No matter what your personal beliefs about firearms, automatic rifles, concealed carry, high-capacity magazines, background checks and other gun-related issues, there seems to be something preciously inane about a measure that’s being shepherded through the Kansas Legislature.
Wednesday, a House committee OK’d a bill called the Second Amendment Protection Act that says any personal firearm, accessory or ammunition that’s owned or manufactured in Kansas and that remains in the state is not subject to federal law. This seems to mean that if federal authorities try to enforce any kind of rule on a firearm, those officers could be arrested and imprisoned.
The office of the Kansas attorney general offered its perspective on the proposal, noting problems with that specific provision of the legislation, but those concerns were insufficient to deter consideration of the measure. It passed the House Federal and State Affairs committee without opposition on a voice vote. Now it’s on its way to the full House of Representatives.

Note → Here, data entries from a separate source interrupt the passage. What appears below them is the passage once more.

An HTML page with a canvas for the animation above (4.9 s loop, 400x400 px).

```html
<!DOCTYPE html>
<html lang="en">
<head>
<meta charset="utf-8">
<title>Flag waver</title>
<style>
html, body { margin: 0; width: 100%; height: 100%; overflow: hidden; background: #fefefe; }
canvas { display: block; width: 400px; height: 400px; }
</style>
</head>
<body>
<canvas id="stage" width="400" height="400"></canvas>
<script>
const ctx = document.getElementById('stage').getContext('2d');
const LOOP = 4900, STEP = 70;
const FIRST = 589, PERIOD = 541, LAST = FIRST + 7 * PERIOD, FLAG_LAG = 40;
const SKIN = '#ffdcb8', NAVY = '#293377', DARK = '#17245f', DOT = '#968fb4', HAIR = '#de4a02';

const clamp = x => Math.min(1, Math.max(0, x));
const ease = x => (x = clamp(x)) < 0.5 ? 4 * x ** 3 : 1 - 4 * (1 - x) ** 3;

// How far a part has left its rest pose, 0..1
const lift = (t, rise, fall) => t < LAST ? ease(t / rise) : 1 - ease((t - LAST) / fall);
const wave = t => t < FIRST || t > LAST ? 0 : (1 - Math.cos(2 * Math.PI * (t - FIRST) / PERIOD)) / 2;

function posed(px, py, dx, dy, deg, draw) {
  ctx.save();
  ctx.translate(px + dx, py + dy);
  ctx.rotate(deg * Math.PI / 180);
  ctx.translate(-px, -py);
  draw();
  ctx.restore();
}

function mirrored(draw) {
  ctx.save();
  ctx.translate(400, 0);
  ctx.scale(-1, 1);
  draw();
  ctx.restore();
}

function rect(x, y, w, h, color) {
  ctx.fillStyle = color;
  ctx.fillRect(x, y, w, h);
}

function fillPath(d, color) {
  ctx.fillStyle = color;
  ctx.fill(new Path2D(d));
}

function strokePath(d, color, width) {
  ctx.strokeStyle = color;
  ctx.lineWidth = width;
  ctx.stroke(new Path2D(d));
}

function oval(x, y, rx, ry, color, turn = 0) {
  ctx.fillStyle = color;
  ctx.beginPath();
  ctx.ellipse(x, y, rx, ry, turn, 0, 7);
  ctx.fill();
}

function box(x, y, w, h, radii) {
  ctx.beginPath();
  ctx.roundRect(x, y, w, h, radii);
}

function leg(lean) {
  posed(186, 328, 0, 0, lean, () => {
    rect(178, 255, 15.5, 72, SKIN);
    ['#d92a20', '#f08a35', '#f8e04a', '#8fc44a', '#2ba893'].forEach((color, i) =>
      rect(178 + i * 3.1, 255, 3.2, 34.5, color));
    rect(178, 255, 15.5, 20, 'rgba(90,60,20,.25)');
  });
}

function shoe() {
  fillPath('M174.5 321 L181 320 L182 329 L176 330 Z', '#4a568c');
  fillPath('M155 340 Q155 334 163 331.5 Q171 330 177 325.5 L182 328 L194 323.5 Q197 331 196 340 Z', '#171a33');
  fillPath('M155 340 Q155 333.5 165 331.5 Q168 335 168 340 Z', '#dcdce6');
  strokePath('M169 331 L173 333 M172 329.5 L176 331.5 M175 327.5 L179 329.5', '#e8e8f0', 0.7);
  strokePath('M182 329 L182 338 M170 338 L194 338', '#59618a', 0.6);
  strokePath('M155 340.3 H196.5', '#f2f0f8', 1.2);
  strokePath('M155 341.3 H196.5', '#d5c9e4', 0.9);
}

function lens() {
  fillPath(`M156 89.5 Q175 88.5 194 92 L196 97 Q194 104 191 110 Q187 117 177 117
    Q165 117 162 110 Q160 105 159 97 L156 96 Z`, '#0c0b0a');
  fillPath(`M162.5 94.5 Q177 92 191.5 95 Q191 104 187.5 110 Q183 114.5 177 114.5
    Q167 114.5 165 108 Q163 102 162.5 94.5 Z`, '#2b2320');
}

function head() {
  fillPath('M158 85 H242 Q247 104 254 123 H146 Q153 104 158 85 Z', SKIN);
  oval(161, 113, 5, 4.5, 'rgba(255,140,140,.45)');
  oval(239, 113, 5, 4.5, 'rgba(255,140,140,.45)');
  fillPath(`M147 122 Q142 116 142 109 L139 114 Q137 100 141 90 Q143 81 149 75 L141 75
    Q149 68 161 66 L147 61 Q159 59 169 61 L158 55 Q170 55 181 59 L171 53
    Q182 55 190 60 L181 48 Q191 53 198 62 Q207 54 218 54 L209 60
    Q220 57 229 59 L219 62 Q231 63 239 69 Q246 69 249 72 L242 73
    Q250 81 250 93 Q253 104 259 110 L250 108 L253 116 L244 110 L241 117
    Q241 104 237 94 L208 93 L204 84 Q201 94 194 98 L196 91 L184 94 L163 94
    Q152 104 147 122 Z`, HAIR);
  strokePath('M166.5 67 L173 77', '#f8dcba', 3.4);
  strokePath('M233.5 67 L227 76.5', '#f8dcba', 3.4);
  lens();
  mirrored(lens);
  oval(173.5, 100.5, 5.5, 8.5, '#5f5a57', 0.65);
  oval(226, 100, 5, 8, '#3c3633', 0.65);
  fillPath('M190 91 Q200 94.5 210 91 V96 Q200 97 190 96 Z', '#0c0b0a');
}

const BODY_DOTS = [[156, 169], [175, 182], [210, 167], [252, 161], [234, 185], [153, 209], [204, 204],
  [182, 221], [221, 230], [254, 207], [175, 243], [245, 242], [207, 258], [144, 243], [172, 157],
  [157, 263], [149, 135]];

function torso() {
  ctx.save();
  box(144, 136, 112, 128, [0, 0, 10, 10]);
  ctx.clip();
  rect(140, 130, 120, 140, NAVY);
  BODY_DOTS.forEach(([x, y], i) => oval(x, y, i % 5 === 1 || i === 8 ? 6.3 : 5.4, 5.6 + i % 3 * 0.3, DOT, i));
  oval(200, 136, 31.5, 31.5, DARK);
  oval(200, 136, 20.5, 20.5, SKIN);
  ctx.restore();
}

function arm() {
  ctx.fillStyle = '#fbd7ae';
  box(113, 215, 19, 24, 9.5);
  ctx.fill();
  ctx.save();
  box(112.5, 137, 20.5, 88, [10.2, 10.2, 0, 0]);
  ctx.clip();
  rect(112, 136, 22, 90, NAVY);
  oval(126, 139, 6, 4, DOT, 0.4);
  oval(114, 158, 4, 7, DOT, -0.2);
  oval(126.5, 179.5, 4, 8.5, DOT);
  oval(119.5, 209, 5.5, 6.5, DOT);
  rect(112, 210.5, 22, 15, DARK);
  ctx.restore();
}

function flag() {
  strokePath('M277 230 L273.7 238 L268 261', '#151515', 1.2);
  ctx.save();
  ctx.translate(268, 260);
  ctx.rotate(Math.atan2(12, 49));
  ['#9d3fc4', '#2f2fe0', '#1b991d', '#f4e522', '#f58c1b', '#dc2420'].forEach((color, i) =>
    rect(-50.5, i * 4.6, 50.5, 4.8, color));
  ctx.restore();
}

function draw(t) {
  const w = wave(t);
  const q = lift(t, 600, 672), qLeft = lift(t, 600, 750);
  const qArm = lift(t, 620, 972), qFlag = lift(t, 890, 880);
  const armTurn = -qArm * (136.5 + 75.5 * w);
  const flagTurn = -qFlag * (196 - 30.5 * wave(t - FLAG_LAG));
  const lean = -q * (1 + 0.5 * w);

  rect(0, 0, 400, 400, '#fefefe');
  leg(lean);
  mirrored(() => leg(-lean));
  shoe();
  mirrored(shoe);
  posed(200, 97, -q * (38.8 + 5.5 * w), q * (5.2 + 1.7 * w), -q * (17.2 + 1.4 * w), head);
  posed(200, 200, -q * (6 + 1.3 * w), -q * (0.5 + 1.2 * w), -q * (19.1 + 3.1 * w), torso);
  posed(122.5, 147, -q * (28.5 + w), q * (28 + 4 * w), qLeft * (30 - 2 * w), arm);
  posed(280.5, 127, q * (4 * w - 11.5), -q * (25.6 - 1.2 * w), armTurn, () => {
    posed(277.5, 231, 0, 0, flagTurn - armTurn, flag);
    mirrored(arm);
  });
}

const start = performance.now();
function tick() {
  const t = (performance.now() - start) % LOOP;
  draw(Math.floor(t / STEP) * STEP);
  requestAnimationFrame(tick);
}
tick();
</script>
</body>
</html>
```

The AG’s office apparently was less persuasive than the Kansas Medical Society, which objected to another provision of the legislation that would have blocked physicians from asking whether a patient owned a gun. The doctors said they needed to be free to make such an inquiry as a precaution when dealing, for example, with depressed individuals. That language was cut from the bill, although several committee members said they may bring it up again later.
Sometimes, when consideration of something like the state fossil or lizard becomes the subject of legislation, we wonder whether our lawmakers don’t have more important matters to address. But this specious Second Amendment Protection Act business makes us yearn for a focus on flora or fauna.